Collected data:
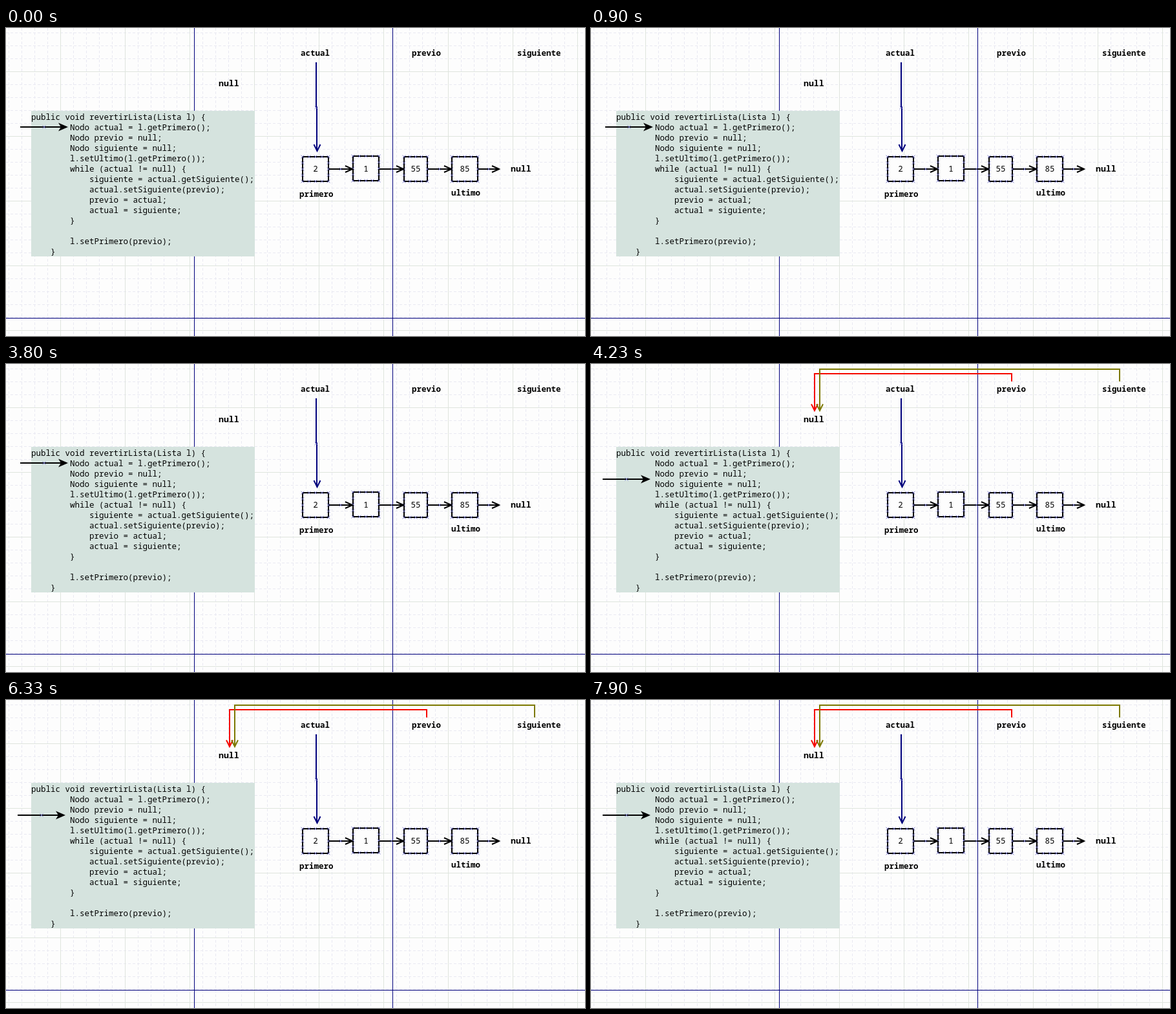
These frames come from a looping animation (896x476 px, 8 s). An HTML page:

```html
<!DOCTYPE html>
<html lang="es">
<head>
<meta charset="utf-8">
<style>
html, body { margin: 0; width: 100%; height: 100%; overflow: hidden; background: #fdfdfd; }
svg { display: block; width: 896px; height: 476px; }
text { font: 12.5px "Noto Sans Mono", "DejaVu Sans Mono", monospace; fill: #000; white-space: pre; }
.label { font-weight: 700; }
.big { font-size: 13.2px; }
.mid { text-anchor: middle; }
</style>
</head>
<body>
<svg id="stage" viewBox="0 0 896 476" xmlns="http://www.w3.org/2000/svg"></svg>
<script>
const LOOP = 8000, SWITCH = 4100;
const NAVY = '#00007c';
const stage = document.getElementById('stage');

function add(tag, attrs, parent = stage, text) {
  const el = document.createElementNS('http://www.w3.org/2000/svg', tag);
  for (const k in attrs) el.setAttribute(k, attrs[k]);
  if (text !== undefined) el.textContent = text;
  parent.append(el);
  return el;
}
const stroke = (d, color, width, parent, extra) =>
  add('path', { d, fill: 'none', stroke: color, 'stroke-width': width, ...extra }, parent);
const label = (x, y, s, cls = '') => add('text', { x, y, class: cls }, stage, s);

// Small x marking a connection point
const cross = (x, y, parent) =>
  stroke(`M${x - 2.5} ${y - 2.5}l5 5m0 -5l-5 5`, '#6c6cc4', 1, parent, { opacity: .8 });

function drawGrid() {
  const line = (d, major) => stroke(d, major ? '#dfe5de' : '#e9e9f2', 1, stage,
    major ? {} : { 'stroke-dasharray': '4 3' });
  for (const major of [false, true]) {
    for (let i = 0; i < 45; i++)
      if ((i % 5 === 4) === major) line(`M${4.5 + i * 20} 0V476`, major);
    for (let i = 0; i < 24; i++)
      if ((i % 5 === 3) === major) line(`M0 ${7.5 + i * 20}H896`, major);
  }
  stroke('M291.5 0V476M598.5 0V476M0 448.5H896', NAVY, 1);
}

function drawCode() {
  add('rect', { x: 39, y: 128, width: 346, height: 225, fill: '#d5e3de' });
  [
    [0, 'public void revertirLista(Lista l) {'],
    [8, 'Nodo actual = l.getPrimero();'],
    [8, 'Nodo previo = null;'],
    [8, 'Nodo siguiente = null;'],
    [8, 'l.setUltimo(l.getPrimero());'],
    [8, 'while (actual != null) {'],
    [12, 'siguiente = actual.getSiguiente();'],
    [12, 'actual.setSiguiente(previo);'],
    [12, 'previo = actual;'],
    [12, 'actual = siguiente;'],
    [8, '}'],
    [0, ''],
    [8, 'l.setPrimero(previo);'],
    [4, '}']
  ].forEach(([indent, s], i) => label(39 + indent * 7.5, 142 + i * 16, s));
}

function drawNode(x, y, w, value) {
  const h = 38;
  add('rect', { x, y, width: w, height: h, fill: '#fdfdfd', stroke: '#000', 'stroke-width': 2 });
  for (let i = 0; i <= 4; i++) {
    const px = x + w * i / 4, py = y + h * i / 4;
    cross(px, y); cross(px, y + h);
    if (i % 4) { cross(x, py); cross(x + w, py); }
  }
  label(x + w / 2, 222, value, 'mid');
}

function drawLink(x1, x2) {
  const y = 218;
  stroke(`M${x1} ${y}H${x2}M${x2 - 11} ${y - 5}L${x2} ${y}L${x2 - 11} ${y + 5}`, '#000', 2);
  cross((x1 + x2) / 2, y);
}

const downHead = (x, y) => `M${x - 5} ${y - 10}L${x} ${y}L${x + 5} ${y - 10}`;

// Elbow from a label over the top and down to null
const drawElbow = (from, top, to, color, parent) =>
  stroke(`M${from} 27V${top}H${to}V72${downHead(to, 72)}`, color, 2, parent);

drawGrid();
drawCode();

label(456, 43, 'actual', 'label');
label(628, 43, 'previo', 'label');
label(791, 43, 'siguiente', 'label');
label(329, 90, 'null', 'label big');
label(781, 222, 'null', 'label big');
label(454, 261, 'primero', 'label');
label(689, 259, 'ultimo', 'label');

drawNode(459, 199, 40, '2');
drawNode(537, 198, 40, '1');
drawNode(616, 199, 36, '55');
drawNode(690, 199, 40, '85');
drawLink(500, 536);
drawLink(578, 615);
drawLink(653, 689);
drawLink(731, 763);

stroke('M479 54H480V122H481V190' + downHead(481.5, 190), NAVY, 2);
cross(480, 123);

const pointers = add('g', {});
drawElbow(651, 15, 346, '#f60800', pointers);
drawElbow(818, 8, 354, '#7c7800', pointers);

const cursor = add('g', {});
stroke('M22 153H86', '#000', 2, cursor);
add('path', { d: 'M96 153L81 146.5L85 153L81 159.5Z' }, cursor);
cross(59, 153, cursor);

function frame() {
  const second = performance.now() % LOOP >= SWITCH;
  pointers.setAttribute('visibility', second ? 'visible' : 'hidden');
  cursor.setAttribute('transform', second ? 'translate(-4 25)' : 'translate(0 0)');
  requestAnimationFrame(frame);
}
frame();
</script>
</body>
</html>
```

==

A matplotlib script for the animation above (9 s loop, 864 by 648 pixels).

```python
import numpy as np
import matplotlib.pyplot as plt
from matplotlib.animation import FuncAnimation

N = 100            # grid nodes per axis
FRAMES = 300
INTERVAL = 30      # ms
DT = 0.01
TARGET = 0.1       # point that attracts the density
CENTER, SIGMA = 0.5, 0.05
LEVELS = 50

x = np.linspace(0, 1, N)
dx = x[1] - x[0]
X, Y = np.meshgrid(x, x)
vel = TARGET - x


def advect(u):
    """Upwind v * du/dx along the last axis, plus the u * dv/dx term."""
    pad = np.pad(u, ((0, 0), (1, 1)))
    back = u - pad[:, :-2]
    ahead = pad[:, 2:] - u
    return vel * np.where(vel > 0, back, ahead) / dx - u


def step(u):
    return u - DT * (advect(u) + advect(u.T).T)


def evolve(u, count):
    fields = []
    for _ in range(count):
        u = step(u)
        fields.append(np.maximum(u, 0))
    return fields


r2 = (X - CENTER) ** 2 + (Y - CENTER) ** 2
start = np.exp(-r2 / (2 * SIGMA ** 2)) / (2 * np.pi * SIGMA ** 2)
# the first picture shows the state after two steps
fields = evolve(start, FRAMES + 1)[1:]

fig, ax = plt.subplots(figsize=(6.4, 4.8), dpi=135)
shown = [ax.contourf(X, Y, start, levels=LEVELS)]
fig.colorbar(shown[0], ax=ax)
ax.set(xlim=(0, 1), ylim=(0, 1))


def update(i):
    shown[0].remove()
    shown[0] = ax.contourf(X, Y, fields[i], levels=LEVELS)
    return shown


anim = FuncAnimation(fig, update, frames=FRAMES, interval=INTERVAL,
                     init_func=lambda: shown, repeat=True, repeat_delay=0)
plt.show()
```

▶ **TASK TO COMPLETE**: Read through the data and copy every line where "fill" shows up.

▶ **EXERCISE RESULT**:
text { font: 12.5px "Noto Sans Mono", "DejaVu Sans Mono", monospace; fill: #000; white-space: pre; }
  add('path', { d, fill: 'none', stroke: color, 'stroke-width': width, ...extra }, parent);
  add('rect', { x: 39, y: 128, width: 346, height: 225, fill: '#d5e3de' });
  add('rect', { x, y, width: w, height: h, fill: '#fdfdfd', stroke: '#000', 'stroke-width': 2 });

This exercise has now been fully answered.